**The input:**

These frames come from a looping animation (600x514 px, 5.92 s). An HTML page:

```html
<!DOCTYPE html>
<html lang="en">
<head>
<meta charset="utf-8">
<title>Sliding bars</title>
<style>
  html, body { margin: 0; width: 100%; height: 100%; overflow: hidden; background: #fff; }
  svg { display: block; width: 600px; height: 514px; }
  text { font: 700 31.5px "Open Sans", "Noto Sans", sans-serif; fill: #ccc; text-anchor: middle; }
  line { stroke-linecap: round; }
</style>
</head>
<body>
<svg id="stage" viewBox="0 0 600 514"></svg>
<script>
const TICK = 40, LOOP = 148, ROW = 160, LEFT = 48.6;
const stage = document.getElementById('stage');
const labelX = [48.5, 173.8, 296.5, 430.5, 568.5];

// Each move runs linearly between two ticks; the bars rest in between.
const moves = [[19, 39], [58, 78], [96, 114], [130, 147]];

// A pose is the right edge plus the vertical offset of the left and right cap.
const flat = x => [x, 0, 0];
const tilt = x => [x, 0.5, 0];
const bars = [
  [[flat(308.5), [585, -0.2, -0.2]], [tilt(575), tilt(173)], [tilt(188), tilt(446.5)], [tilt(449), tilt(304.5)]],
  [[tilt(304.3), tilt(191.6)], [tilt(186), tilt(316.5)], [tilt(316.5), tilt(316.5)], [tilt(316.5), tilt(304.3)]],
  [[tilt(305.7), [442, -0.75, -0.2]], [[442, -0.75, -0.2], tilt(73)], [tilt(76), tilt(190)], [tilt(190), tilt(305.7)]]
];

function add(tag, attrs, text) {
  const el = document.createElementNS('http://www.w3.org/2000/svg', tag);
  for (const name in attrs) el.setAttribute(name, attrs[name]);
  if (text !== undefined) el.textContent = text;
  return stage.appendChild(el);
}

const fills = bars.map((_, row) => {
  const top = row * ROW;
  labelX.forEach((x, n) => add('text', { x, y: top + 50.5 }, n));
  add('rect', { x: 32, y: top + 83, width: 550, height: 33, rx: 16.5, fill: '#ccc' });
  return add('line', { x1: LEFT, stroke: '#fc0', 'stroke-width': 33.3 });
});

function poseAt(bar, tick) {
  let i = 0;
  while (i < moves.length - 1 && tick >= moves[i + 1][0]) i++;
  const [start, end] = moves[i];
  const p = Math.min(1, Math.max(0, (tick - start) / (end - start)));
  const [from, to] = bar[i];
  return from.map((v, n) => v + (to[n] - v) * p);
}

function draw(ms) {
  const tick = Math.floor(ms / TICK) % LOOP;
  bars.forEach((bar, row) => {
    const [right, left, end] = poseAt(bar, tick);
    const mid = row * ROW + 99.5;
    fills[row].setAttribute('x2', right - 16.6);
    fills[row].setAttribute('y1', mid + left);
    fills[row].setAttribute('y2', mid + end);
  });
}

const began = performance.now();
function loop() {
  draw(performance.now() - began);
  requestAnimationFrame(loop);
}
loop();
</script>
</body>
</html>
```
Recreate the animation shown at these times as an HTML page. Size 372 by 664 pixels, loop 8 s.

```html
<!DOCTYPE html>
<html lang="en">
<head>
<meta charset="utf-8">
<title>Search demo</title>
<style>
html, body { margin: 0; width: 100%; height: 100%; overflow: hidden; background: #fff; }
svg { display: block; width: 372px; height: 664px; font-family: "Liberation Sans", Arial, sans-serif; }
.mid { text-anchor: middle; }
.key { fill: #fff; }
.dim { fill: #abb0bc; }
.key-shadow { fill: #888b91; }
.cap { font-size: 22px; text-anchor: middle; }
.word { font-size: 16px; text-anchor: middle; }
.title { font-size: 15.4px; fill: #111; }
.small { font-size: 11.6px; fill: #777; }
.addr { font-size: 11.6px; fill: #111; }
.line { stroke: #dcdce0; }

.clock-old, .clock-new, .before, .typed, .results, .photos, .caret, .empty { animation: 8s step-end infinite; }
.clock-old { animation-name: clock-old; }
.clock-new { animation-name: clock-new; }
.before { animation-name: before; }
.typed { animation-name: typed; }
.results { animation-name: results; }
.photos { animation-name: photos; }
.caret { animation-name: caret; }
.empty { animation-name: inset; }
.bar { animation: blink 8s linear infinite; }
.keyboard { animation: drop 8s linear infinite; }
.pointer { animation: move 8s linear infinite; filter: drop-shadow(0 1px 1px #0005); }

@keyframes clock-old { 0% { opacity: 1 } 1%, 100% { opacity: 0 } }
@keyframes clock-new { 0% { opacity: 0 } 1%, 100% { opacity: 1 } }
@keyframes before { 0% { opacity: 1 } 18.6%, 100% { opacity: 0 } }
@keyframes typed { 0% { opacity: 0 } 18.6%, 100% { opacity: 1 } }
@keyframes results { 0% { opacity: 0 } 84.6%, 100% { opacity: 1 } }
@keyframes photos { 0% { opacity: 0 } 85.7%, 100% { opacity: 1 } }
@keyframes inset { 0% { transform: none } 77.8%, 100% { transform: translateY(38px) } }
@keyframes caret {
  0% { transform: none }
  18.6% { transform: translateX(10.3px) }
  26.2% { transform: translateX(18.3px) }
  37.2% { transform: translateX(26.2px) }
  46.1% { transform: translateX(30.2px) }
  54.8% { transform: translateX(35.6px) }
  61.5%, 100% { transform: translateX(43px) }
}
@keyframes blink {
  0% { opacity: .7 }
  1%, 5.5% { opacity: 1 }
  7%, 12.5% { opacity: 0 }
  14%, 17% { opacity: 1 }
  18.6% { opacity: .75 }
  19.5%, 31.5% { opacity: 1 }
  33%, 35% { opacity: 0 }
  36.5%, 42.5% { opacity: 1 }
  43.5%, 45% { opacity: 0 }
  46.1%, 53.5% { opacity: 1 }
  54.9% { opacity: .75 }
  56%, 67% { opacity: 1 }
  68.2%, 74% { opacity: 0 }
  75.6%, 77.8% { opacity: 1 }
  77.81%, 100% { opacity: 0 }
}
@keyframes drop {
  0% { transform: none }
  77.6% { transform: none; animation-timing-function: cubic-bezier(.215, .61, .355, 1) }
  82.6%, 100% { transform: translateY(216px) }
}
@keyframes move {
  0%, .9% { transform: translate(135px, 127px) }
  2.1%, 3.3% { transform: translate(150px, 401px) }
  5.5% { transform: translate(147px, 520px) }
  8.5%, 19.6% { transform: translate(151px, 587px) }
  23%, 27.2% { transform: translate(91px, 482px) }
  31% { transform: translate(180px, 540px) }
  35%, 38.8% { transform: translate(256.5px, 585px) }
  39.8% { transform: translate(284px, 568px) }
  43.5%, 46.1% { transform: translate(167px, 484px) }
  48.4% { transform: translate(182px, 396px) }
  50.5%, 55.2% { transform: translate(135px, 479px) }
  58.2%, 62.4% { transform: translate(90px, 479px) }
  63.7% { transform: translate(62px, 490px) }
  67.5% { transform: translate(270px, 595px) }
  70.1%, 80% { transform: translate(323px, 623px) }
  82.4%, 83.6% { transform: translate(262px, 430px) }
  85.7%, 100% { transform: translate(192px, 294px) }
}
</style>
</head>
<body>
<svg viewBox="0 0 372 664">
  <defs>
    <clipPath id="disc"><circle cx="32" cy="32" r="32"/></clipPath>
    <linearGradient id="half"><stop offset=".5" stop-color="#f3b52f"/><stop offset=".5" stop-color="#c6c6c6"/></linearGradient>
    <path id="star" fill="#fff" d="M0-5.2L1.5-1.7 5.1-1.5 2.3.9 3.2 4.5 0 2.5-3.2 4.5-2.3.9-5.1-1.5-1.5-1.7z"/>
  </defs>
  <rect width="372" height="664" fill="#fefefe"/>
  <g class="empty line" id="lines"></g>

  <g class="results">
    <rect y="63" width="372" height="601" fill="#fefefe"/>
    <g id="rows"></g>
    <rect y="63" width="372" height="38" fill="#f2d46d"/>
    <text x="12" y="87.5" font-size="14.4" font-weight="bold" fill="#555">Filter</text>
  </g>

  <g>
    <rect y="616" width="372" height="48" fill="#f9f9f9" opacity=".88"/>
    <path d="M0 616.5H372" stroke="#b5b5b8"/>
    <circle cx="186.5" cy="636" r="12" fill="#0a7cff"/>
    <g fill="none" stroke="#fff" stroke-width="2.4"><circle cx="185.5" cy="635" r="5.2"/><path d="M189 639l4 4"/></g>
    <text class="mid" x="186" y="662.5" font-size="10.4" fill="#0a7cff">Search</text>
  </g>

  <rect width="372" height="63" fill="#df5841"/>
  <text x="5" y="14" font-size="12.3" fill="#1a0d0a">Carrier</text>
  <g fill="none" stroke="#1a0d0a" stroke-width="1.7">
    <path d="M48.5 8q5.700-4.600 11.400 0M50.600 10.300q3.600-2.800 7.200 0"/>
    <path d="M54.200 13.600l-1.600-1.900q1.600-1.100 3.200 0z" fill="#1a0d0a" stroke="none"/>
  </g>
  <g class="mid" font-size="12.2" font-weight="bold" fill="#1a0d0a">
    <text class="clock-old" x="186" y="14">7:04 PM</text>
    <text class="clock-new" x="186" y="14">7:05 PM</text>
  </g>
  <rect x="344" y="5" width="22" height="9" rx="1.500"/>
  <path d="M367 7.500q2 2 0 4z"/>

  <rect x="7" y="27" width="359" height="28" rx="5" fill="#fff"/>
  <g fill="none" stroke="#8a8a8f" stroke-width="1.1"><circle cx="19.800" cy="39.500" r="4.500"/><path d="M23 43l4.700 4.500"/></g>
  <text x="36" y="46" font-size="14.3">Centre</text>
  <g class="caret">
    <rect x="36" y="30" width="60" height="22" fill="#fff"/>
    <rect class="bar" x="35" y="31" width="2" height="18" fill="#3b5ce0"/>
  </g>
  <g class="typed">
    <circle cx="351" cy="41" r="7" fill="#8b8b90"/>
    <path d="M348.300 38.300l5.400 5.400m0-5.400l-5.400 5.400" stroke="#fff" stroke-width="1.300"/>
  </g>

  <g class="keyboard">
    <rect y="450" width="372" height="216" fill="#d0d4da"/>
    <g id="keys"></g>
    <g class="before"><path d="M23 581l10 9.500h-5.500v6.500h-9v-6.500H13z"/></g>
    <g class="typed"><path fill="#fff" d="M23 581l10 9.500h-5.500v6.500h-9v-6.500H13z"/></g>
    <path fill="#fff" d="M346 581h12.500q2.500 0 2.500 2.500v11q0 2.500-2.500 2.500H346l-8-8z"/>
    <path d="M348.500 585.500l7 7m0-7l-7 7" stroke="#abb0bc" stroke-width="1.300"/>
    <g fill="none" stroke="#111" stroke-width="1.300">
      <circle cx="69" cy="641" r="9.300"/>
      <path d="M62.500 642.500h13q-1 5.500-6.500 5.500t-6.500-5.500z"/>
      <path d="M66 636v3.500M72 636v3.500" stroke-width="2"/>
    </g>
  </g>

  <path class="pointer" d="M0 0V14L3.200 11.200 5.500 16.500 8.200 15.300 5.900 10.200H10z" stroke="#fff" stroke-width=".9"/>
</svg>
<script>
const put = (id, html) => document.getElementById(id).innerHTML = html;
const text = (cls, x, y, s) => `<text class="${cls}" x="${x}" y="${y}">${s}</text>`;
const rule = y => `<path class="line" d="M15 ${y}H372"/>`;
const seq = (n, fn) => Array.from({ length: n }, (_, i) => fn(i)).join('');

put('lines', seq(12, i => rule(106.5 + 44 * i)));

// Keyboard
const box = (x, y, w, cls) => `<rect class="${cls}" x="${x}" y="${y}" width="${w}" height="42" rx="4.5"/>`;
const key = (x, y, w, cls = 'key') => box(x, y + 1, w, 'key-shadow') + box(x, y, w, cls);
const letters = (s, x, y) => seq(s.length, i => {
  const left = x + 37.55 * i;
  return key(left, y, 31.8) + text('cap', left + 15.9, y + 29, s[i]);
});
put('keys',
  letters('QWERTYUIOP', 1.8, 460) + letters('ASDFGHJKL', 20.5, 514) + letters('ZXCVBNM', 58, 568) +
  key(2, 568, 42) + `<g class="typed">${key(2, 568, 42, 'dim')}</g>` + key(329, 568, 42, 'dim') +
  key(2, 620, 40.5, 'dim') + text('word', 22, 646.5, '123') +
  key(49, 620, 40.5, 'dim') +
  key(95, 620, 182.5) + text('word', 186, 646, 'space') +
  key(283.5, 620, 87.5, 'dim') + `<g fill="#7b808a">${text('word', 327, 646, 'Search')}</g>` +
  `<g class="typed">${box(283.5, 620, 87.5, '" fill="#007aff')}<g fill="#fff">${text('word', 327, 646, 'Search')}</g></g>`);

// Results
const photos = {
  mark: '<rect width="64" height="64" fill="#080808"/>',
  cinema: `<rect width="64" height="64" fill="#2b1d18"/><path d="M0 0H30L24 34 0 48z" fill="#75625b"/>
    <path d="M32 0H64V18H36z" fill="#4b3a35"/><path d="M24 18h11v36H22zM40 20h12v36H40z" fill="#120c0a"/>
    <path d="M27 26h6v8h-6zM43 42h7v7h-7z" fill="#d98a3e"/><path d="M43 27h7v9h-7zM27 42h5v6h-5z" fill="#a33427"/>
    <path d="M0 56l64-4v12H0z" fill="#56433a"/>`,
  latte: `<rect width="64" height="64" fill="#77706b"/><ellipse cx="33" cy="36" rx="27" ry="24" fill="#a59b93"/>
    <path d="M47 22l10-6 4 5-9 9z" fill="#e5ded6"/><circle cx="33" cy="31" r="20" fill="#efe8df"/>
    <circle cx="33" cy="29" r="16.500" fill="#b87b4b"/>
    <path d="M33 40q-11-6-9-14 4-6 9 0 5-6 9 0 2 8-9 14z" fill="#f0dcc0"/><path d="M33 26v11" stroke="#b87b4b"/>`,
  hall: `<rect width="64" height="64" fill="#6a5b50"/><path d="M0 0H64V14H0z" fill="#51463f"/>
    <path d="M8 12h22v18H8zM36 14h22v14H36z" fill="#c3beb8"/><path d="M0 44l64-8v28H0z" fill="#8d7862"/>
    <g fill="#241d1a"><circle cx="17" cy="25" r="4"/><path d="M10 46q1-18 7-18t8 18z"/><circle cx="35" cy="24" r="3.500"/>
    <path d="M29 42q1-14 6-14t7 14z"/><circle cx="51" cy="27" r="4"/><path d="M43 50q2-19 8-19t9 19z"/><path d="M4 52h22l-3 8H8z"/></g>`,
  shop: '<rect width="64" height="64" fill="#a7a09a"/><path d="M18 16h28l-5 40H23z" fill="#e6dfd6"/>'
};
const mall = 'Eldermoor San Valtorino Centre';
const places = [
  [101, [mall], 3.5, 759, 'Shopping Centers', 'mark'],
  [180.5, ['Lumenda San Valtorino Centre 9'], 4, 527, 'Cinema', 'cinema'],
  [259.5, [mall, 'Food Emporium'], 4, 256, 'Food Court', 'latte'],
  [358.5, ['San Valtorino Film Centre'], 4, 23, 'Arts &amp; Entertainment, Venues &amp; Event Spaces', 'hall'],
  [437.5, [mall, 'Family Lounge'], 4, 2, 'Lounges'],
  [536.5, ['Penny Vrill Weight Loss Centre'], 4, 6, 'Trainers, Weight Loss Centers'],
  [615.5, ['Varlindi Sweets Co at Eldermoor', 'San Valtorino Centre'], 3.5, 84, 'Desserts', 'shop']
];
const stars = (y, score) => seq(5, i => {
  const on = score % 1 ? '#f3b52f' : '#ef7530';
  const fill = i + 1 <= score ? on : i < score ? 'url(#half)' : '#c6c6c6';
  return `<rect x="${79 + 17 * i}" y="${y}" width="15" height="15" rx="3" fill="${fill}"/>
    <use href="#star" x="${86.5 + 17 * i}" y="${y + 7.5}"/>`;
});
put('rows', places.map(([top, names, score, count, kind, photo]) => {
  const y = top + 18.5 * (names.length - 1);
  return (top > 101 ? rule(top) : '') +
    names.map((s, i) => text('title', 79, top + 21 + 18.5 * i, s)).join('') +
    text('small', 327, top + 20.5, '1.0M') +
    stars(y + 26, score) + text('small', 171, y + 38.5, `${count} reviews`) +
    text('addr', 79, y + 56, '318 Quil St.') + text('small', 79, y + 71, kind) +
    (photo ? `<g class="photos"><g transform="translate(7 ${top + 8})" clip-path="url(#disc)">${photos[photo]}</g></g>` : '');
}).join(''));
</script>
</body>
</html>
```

**Problem to solve:**
Every line of the listing that holds "photos" should be found and copied.

**Solution for this task:**
.clock-old, .clock-new, .before, .typed, .results, .photos, .caret, .empty { animation: 8s step-end infinite; }
.photos { animation-name: photos; }
@keyframes photos { 0% { opacity: 0 } 85.7%, 100% { opacity: 1 } }
const photos = {
    (photo ? `<g class="photos"><g transform="translate(7 ${top + 8})" clip-path="url(#disc)">${photos[photo]}</g></g>` : '');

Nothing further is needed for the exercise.